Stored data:
[Start of section]
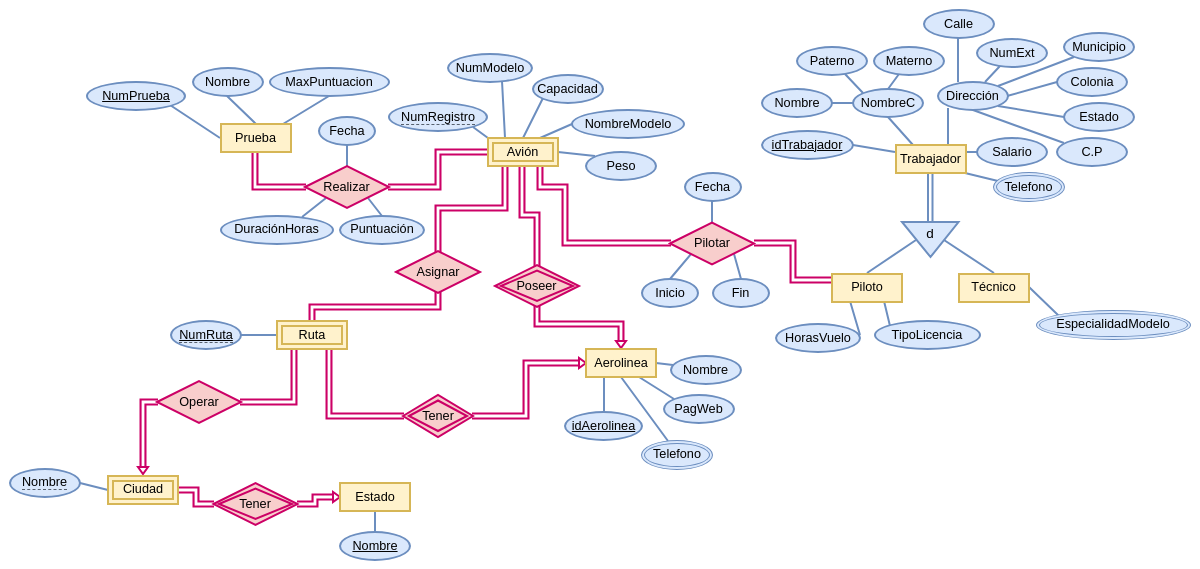
<!DOCTYPE html>
<html lang="es">
<head>
<meta charset="utf-8">
<title>Diagrama entidad-relación</title>
<style>
:root {
  --paper: #fff;
  --ink: #000;
  --attribute-fill: #dae8fc;
  --attribute-line: #6c8ebf;
  --entity-fill: #fff2cc;
  --entity-line: #d6b656;
  --relation-fill: #f8cecc;
  --relation-line: #cc0066;
}
* { box-sizing: border-box; }
body { margin: 0; background: var(--paper); overflow: hidden; }
.diagram {
  position: relative; width: 1200px; height: 569px; overflow: hidden;
  font: 12.7px/15px "Liberation Sans", Arial, sans-serif; color: var(--ink);
}
.drawing { position: absolute; left: 0; top: 0; }
.link { fill: none; stroke: var(--attribute-line); stroke-width: 2; }
.total { fill: none; stroke: var(--relation-line); stroke-width: 7; }
.gap { fill: none; stroke: var(--paper); stroke-width: 2.8; }
.arrow { fill: var(--paper); stroke: var(--relation-line); stroke-width: 2; }
.diamond { fill: var(--relation-fill); stroke: var(--relation-line); stroke-width: 2; }
.inheritance { fill: var(--attribute-fill); stroke: var(--attribute-line); stroke-width: 2; }

.node {
  --w: 72px; --h: 30px;
  position: absolute; left: calc(var(--x) - var(--w) / 2); top: calc(var(--y) - var(--h) / 2);
  width: var(--w); height: var(--h);
  display: flex; align-items: center; justify-content: center; white-space: nowrap;
}
.attribute { background: var(--attribute-fill); border: 2px solid var(--attribute-line); border-radius: 50%; }
.entity { background: var(--entity-fill); border: 2px solid var(--entity-line); }
.weak::after { content: ""; position: absolute; inset: 3px; border: 2px solid var(--entity-line); }
.multivalued { border-width: 1px; }
.multivalued::after { content: ""; position: absolute; inset: 2px; border: 1.5px solid var(--attribute-line); border-radius: 50%; }
.key { text-decoration: underline; }
.partial span { line-height: 14px; border-bottom: 1px dashed #56606e; }
</style>
</head>
<body>
<main class="diagram">
  <svg class="drawing" width="1200" height="569" viewBox="0 0 1200 569" aria-hidden="true">
    <defs>
      <path id="total-links" d="M255 152V187H306 M388 187H438V152H488 M505 166V208H438V252 M438 291V307H312V321 M522 166V215H537V266 M537 306V324H621V341 M540 166V187H565V243H671 M754 243H793V280H832 M294 349V402H240 M158 402H143V467 M329 349V416H404 M472 416H526V363H579 M178 490H196V504H214 M297 504H315V497H333"/>
      <polygon id="relation" points="-42,0 0,-21 42,0 0,21"/>
    </defs>

    <g class="link">
      <path d="M170 105L220 138 M227 96L256 124 M329 96L283 124"/>
      <path d="M347 145V167 M326 198L302 217 M368 198L382 216"/>
      <path d="M473 127L488 138 M502 81L505 138 M543 98L523 138 M572 124L540 138 M558 152L595 156"/>
      <path d="M712 201V223 M691 254L670 279 M734 254L741 279"/>
      <path d="M845 74L863 93 M899 74L888 89 M832 103H853 M888 117L913 145"/>
      <path d="M958 38V82 M1000 66L985 82 M1074 57L998 86 M1057 82L1007 96 M1064 117L998 106 M1064 143L973 110 M948 108V145"/>
      <path d="M853 145L895 152 M965 152H977 M965 173L998 181"/>
      <path d="M928 173V222 M932.5 173V222"/>
      <path d="M916 240L867 273 M944 240L994 273"/>
      <path d="M850 301L860 335 M884 301L890 326 M1029 287L1059 316"/>
      <path d="M241 335H277 M656 363L673 365 M639 377L674 399 M604 377V412 M621 377L668 441"/>
      <path d="M80 483L108 490 M375 511V532"/>
    </g>

    <use href="#total-links" class="total"/>
    <use href="#total-links" class="gap"/>
    <g class="arrow">
      <polygon points="616,341 626,341 621,348"/>
      <polygon points="138,467 148,467 143,474"/>
      <polygon points="579,358 579,368 586,363"/>
      <polygon points="333,492 333,502 340,497"/>
    </g>

    <g class="diamond">
      <use href="#relation" x="347" y="187"/>
      <use href="#relation" x="438" y="272"/>
      <use href="#relation" x="712" y="243.5"/>
      <use href="#relation" x="199" y="402"/>
      <use href="#relation" x="537" y="286"/>
      <polygon points="501,286 537,270.5 573,286 537,301"/>
      <polygon points="403,416 438,395 473,416 438,437"/>
      <polygon points="409,416 438,400.5 467,416 438,431"/>
      <use href="#relation" x="255.5" y="504"/>
      <polygon points="219,504 255.5,488.5 292,504 255.5,519"/>
    </g>
    <polygon class="inheritance" points="902,222 958.5,222 930.5,257"/>
  </svg>

  <!-- Prueba -->
  <div class="node entity" style="--x:255.5px;--y:138px">Prueba</div>
  <div class="node attribute key" style="--x:136px;--y:96px;--w:100px">NumPrueba</div>
  <div class="node attribute" style="--x:227.5px;--y:82px">Nombre</div>
  <div class="node attribute" style="--x:329px;--y:82px;--w:121px">MaxPuntuacion</div>

  <!-- Realizar -->
  <div class="node relation" style="--x:346.5px;--y:187px">Realizar</div>
  <div class="node attribute" style="--x:347px;--y:131px;--w:58px">Fecha</div>
  <div class="node attribute" style="--x:276.5px;--y:229.5px;--w:114px">DuraciónHoras</div>
  <div class="node attribute" style="--x:382px;--y:229.5px;--w:86px">Puntuación</div>

  <!-- Avión -->
  <div class="node entity weak" style="--x:522.5px;--y:152px">Avión</div>
  <div class="node attribute partial" style="--x:438px;--y:117px;--w:100px"><span>NumRegistro</span></div>
  <div class="node attribute" style="--x:490px;--y:68px;--w:86px">NumModelo</div>
  <div class="node attribute" style="--x:567.5px;--y:89px">Capacidad</div>
  <div class="node attribute" style="--x:628px;--y:124px;--w:114px">NombreModelo</div>
  <div class="node attribute" style="--x:621px;--y:166px">Peso</div>

  <!-- Pilotar -->
  <div class="node relation" style="--x:712px;--y:243px">Pilotar</div>
  <div class="node attribute" style="--x:712.5px;--y:187px;--w:58px">Fecha</div>
  <div class="node attribute" style="--x:670px;--y:293px;--w:58px">Inicio</div>
  <div class="node attribute" style="--x:740.5px;--y:293px;--w:58px">Fin</div>

  <!-- Trabajador -->
  <div class="node entity" style="--x:930.5px;--y:159px">Trabajador</div>
  <div class="node attribute key" style="--x:807px;--y:145px;--w:93px">idTrabajador</div>
  <div class="node attribute" style="--x:888px;--y:103px">NombreC</div>
  <div class="node attribute" style="--x:832px;--y:61px">Paterno</div>
  <div class="node attribute" style="--x:909px;--y:61px">Materno</div>
  <div class="node attribute" style="--x:797px;--y:103px">Nombre</div>
  <div class="node attribute" style="--x:972.5px;--y:96px">Dirección</div>
  <div class="node attribute" style="--x:958.5px;--y:24px">Calle</div>
  <div class="node attribute" style="--x:1012px;--y:53px">NumExt</div>
  <div class="node attribute" style="--x:1099px;--y:47px">Municipio</div>
  <div class="node attribute" style="--x:1092px;--y:82px">Colonia</div>
  <div class="node attribute" style="--x:1099px;--y:117px">Estado</div>
  <div class="node attribute" style="--x:1092px;--y:152px">C.P</div>
  <div class="node attribute" style="--x:1012px;--y:152px">Salario</div>
  <div class="node attribute multivalued" style="--x:1028.5px;--y:187px">Telefono</div>
  <div class="node" style="--x:930px;--y:233px;font-size:13.5px">d</div>

  <!-- Piloto y Técnico -->
  <div class="node entity" style="--x:867px;--y:287.5px">Piloto</div>
  <div class="node attribute" style="--x:818px;--y:338px;--w:86px">HorasVuelo</div>
  <div class="node attribute" style="--x:927px;--y:335px;--w:107px">TipoLicencia</div>
  <div class="node entity" style="--x:993.5px;--y:287.5px">Técnico</div>
  <div class="node attribute multivalued" style="--x:1113px;--y:324.5px;--w:155px">EspecialidadModelo</div>

  <!-- Ruta -->
  <div class="node relation" style="--x:438px;--y:272px">Asignar</div>
  <div class="node entity weak" style="--x:312px;--y:335px">Ruta</div>
  <div class="node attribute partial key" style="--x:206px;--y:335px"><span>NumRuta</span></div>
  <div class="node relation" style="--x:199px;--y:402px">Operar</div>
  <div class="node relation" style="--x:438px;--y:416px">Tener</div>

  <!-- Aerolinea -->
  <div class="node relation" style="--x:536.5px;--y:286px">Poseer</div>
  <div class="node entity" style="--x:621px;--y:363px">Aerolinea</div>
  <div class="node attribute" style="--x:705.5px;--y:370px">Nombre</div>
  <div class="node attribute" style="--x:698.5px;--y:409px">PagWeb</div>
  <div class="node attribute key" style="--x:603.5px;--y:426px;--w:79px">idAerolinea</div>
  <div class="node attribute multivalued" style="--x:677px;--y:454.5px">Telefono</div>

  <!-- Ciudad y Estado -->
  <div class="node entity weak" style="--x:143px;--y:489.5px">Ciudad</div>
  <div class="node attribute partial" style="--x:44.5px;--y:482.5px"><span>Nombre</span></div>
  <div class="node relation" style="--x:255px;--y:504px">Tener</div>
  <div class="node entity" style="--x:375px;--y:497px">Estado</div>
  <div class="node attribute key" style="--x:375px;--y:546px">Nombre</div>
</main>
</body>
</html>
[End of section]
> _TASK TO CARRY OUT_: When the line with "absolute; inset: 3px;" is reached in the data above, start copying there, and copy each line exactly until the line with "301L860 335 M884" has been copied; copy nothing else.

> _RESULT BELOW_:
.weak::after { content: ""; position: absolute; inset: 3px; border: 2px solid var(--entity-line); }
.multivalued { border-width: 1px; }
.multivalued::after { content: ""; position: absolute; inset: 2px; border: 1.5px solid var(--attribute-line); border-radius: 50%; }
.key { text-decoration: underline; }
.partial span { line-height: 14px; border-bottom: 1px dashed #56606e; }
</style>
</head>
<body>
<main class="diagram">
  <svg class="drawing" width="1200" height="569" viewBox="0 0 1200 569" aria-hidden="true">
    <defs>
      <path id="total-links" d="M255 152V187H306 M388 187H438V152H488 M505 166V208H438V252 M438 291V307H312V321 M522 166V215H537V266 M537 306V324H621V341 M540 166V187H565V243H671 M754 243H793V280H832 M294 349V402H240 M158 402H143V467 M329 349V416H404 M472 416H526V363H579 M178 490H196V504H214 M297 504H315V497H333"/>
      <polygon id="relation" points="-42,0 0,-21 42,0 0,21"/>
    </defs>

    <g class="link">
      <path d="M170 105L220 138 M227 96L256 124 M329 96L283 124"/>
      <path d="M347 145V167 M326 198L302 217 M368 198L382 216"/>
      <path d="M473 127L488 138 M502 81L505 138 M543 98L523 138 M572 124L540 138 M558 152L595 156"/>
      <path d="M712 201V223 M691 254L670 279 M734 254L741 279"/>
      <path d="M845 74L863 93 M899 74L888 89 M832 103H853 M888 117L913 145"/>
      <path d="M958 38V82 M1000 66L985 82 M1074 57L998 86 M1057 82L1007 96 M1064 117L998 106 M1064 143L973 110 M948 108V145"/>
      <path d="M853 145L895 152 M965 152H977 M965 173L998 181"/>
      <path d="M928 173V222 M932.5 173V222"/>
      <path d="M916 240L867 273 M944 240L994 273"/>
      <path d="M850 301L860 335 M884 301L890 326 M1029 287L1059 316"/>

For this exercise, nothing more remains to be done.